The Miami Dolphins Must Never Relive the Past

The Miami Dolphins can learn from mistakes made two decades ago. Folks may not remember the 1993 Dolphin team. It was a team packaged, signed, sealed and delivered, long before the 2011 Eagles flopped with “The Dream Team.” The names still ring in the faded memories of long time Miami fans: Irving Fryar, Keith Byars, Keith Jackson, Ron Heller, Mike Golic, the list of free agents from that team goes on...

The season featured the NFL 325th win by coach Don Shula, the most wins by a coach in NFL history. The Dolphins reach a 9-2 record in the famous Leon Lett Thanksgiving game in Dallas. But the season took a dark turn in week 5 when Dan Marino ruptured his Achilles tendon. He was replaced by Scott Mitchell who was named player of the month after his first four games, only to join Marino on injured reserve. Doug Pederson and ancient Steve DeBerg tried to lead the team, but after that Thanksgiving miracle all the magic ran out and the Dolphins lost the last five games to miss the playoffs.

The 1993 version may be the best Miami team ever assembled, but the stars could not align after Marino went down and the same players never had the run Shula hoped for. The Dolphins did not fall like the Eagles because Marino was too good to allow it, but that lesson and the lesson from the Eagles, should be a warning when delving too deeply into free agency...

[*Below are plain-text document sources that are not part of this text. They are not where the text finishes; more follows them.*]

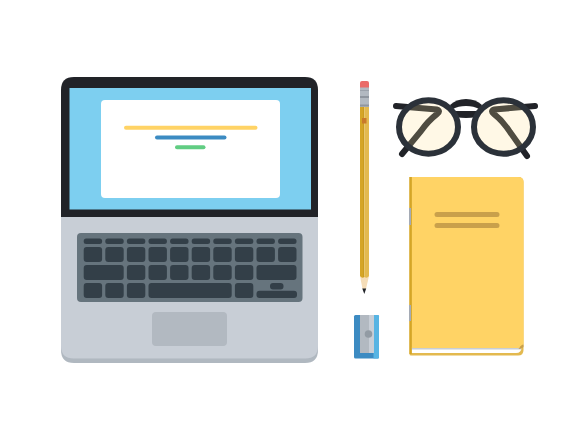
<!DOCTYPE html>
<html lang="en">
<head>
<meta charset="utf-8">
<title>Desk workspace</title>
<style>
:root {
  --ink: #212328; --frame: #2b3139; --sky: #7dcff0; --white: #fff;
  --yellow: #ffd365; --gold: #e3b94f; --amber: #d5a526; --brown: #c9a04b;
  --blue: #3c8bc2; --light-blue: #57b4e3; --green: #61cd83;
  --shell: #c8ced6; --shell-edge: #b0b8c0; --pad: #b2b9c1;
  --board: #66747d; --key: #333f48; --steel: #a5abb5; --wood: #f5ddb8;
  --lens: #fff8e6; --red: #ea6b68; --rust: #c97a2b;
}
html, body { margin: 0; background: var(--white); overflow: hidden; }
svg { display: block; width: 580px; height: 427px; }
.keys { fill: var(--key); }
.text-line { fill: none; stroke-width: 4; stroke-linecap: round; }
.rims { fill: none; stroke: var(--frame); stroke-width: 6; }
.temples { fill: none; stroke: var(--ink); stroke-width: 6; stroke-linecap: round; stroke-linejoin: round; }
</style>
</head>
<body>
<svg viewBox="0 0 580 427" role="img" aria-label="Laptop, pencil, sharpener, glasses and notebook">
  <defs>
    <rect id="key" width="18.4" height="15" rx="3"/>
    <rect id="function-key" width="18.4" height="5.6" rx="2.5"/>
    <g id="temple-arms">
      <path d="M396 106 L437 109.500 Q441 111 437 114 Q428 121 421 131 L402 154"/>
      <path d="M535 106 L494 109.500 Q490 111 494 114 Q503 121 510 132 L527 156"/>
    </g>
    <clipPath id="lens-area">
      <ellipse cx="428.500" cy="127" rx="30" ry="27"/>
      <ellipse cx="503.500" cy="127" rx="30" ry="27"/>
    </clipPath>
  </defs>

  <g id="laptop">
    <path fill="var(--ink)" d="M61 217V90Q61 77 74 77H305Q318 77 318 90V217Z"/>
    <rect x="69.500" y="88" width="241.500" height="121.500" fill="var(--sky)"/>
    <rect x="101" y="100" width="179" height="98" rx="4" fill="var(--white)"/>
    <g class="text-line">
      <path stroke="var(--yellow)" d="M126 127.700H255.500"/>
      <path stroke="var(--blue)" d="M157 137.500H224.500"/>
      <path stroke="var(--green)" d="M177 147.300H203.500"/>
    </g>
    <path fill="var(--shell-edge)" d="M61 340H318V350Q318 363 305 363H74Q61 363 61 350Z"/>
    <path fill="var(--shell)" d="M61 217H318V346Q318 358.500 305 358.500H74Q61 358.500 61 346Z"/>
    <rect x="152" y="312" width="75" height="34" rx="4" fill="var(--pad)"/>

    <rect x="77" y="233" width="225.500" height="69" rx="4" fill="var(--board)"/>
    <g class="keys">
      <g id="function-row">
        <use href="#function-key" x="83.700" y="238.500"/>
        <use href="#function-key" x="105.300" y="238.500"/>
        <use href="#function-key" x="126.900" y="238.500"/>
        <use href="#function-key" x="148.500" y="238.500"/>
        <use href="#function-key" x="170.100" y="238.500"/>
        <use href="#function-key" x="191.700" y="238.500"/>
        <use href="#function-key" x="213.300" y="238.500"/>
        <use href="#function-key" x="234.900" y="238.500"/>
        <use href="#function-key" x="256.500" y="238.500"/>
        <use href="#function-key" x="278.100" y="238.500"/>
      </g>
      <g id="top-row">
        <use href="#key" x="83.700" y="247"/>
        <use href="#key" x="105.300" y="247"/>
        <use href="#key" x="126.900" y="247"/>
        <use href="#key" x="148.500" y="247"/>
        <use href="#key" x="170.100" y="247"/>
        <use href="#key" x="191.700" y="247"/>
        <use href="#key" x="213.300" y="247"/>
        <use href="#key" x="234.900" y="247"/>
        <use href="#key" x="256.500" y="247"/>
        <use href="#key" x="278.100" y="247"/>
      </g>
      <g id="middle-row">
        <rect x="83.700" y="265" width="40" height="15" rx="3"/>
        <use href="#key" x="126.900" y="265"/>
        <use href="#key" x="148.500" y="265"/>
        <use href="#key" x="170.100" y="265"/>
        <use href="#key" x="191.700" y="265"/>
        <use href="#key" x="213.300" y="265"/>
        <use href="#key" x="234.900" y="265"/>
        <rect x="256.500" y="265" width="40" height="15" rx="3"/>
      </g>
      <g id="bottom-row">
        <use href="#key" x="83.700" y="283"/>
        <use href="#key" x="105.300" y="283"/>
        <use href="#key" x="126.900" y="283"/>
        <rect x="148.500" y="283" width="83.200" height="15" rx="3"/>
        <use href="#key" x="234.900" y="283"/>
        <rect x="270" y="283" width="13.500" height="6.500" rx="3"/>
        <rect x="256.500" y="290.800" width="40.500" height="7.200" rx="3"/>
      </g>
    </g>
  </g>

  <g id="pencil">
    <path fill="var(--red)" d="M360 89V83Q360 81 362 81H367Q369 81 369 83V89Z"/>
    <rect x="360" y="87.500" width="9" height="19.500" fill="#b2b9c1"/>
    <path stroke="#8f969f" stroke-width="2" d="M360 97H369M360 105.500H369"/>
    <path stroke="#9ba2ab" stroke-width="1" d="M360 90.500H369"/>
    <path fill="var(--wood)" d="M360 276H369L366 289H362.500Z"/>
    <path fill="var(--ink)" d="M362.300 288.500H366.200L364.300 294Z"/>
    <path fill="var(--amber)" d="M360 107H364.500V277Q362 279 360 276Z"/>
    <path fill="var(--gold)" d="M364.500 107H369V276Q367 279 364.500 277Z"/>
    <path stroke="#c8981f" stroke-width=".7" d="M363.500 107V277"/>
    <rect x="362" y="118" width="4.500" height="5.500" fill="var(--rust)"/>
  </g>

  <g id="sharpener">
    <rect x="354" y="315" width="25" height="43.500" rx="1.500" fill="var(--blue)"/>
    <path fill="var(--light-blue)" d="M373.500 315H378Q379 315 379 316V357Q379 358.500 378 358.500H373.500Z"/>
    <rect x="360" y="315" width="14" height="38" fill="#b2b9c1"/>
    <rect x="369" y="315" width="5" height="38" fill="var(--shell)"/>
    <circle cx="368.500" cy="334" r="3.800" fill="#929ba4"/>
  </g>

  <g id="glasses">
    <g class="temples"><use href="#temple-arms"/></g>
    <g fill="var(--lens)">
      <ellipse cx="428.500" cy="127" rx="30" ry="27"/>
      <ellipse cx="503.500" cy="127" rx="30" ry="27"/>
    </g>
    <g clip-path="url(#lens-area)">
      <g class="temples" style="stroke:#4f4c41"><use href="#temple-arms"/></g>
    </g>
    <path fill="var(--ink)" d="M450 105Q456 99 466 99Q476 99 482 105L476 117Q466 119 456 117Z"/>
    <path fill="var(--white)" d="M453 109Q458 106 466 106Q474 106 479 109L477 111H455Z"/>
    <g class="rims">
      <ellipse cx="428.500" cy="127" rx="29.500" ry="26.700"/>
      <ellipse cx="503.500" cy="127" rx="29.500" ry="26.700"/>
    </g>
  </g>

  <g id="notebook">
    <path fill="var(--gold)" d="M409.500 177H518Q523.500 177 523.500 182V350Q523.500 355.500 518 355.500H411Q409.500 355.500 409.500 354Z"/>
    <path fill="var(--white)" d="M411.500 347H521.500Q521.500 353 516 353H411.500Z"/>
    <path stroke="var(--shell)" stroke-width="1.600" d="M411.500 348.800H521"/>
    <path fill="var(--yellow)" d="M411.500 177H518Q523.500 177 523.500 182V344L519 348H411.500Z"/>
    <path fill="var(--brown)" d="M523.500 344.500V347Q522 349 518.500 349Q520.500 345 523.500 344.500Z"/>
    <path stroke="var(--amber)" stroke-width="2.400" d="M410.600 177V354"/>
    <path stroke="var(--steel)" stroke-width="2" d="M410 208V225M410 305V321"/>
    <path class="text-line" style="stroke:var(--brown);stroke-width:5" d="M437 214.500H497M437 225.500H497"/>
  </g>
</svg>
</body>
</html>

Teams cannot be bought in the NFL.

The 2013 Dolphins have added similar offensive talent in Mike Wallace and Dustin Kelly, but there is no Richmond Webb and Keith Simms on the offensive line. John Offerdahl and Louis Oliver are not waiting for Ellerbe and Wheeler. Ryan Tannehill is entering his sophomore season and  Miami fans can only dream Tannehill’s second season will be half as good as Dan Marino’s. 

The caution flags must be raised early, these free agents are not the final pieces like those were supposed to be twenty years ago. This class is coming aboard as part of a working plan to rebuild after four straight losing seasons. With five picks in the first three rounds, the Dolphins are poised to collect more talent in one off-season than even the '93 team. Yet, the decline of the Dolphins can be traced right back to that 1993 season when the alignment of the stars was shattered.

The term is Due Process. This is where the Miami Dolphins must exhibit the restraint of not looking too far ahead and the wisdom to allow the progress to play its course. When expectations outweigh performance, a team can find itself overwhelmed and fall off the mountain far short of the pinnacle.

Having been there and seen how even a team led by the likes of Don Shula and Dan Marino can become victims of their own success, fans must allow the process of rebuilding to gel without the failures of the past jading the future. The common thread of these free agents is not a collection of prior pro bowls, but one of youth and the anticipation for future pro bowls. Thinking the super bowl is around the next bend is not only wrong, but foolish, and should not be the realistic goal for the Miami Dolphins or their fans.

Ryan Tannehill is not Dan Marino, but he could become the next great QB in Miami if fans are patient enough to allow this team to grow together. These free agents were not acquired as mercenaries in a title season, they were acquired as pieces in a puzzle still being built. A puzzle that may take another two years to reach fruition. Waiting has become an all too familiar necessity in Miami, but this feels different, like there is a plan.

Hang on and watch it grow, but do not allow the lost 1993 season and weight of over-hyped unrealistic expectations derail the train like the fall from the side of that mountain. The Dolphins are a work in progress and these latest acquisitions are part of the progress, not the end of the road. The road is still long, but there’s a trophy with a golden football glittering in the distance.

With patience the Miami Dolphins can make it back.

With unrealistic fan expectations the team will only repeat what slipped away twenty years ago.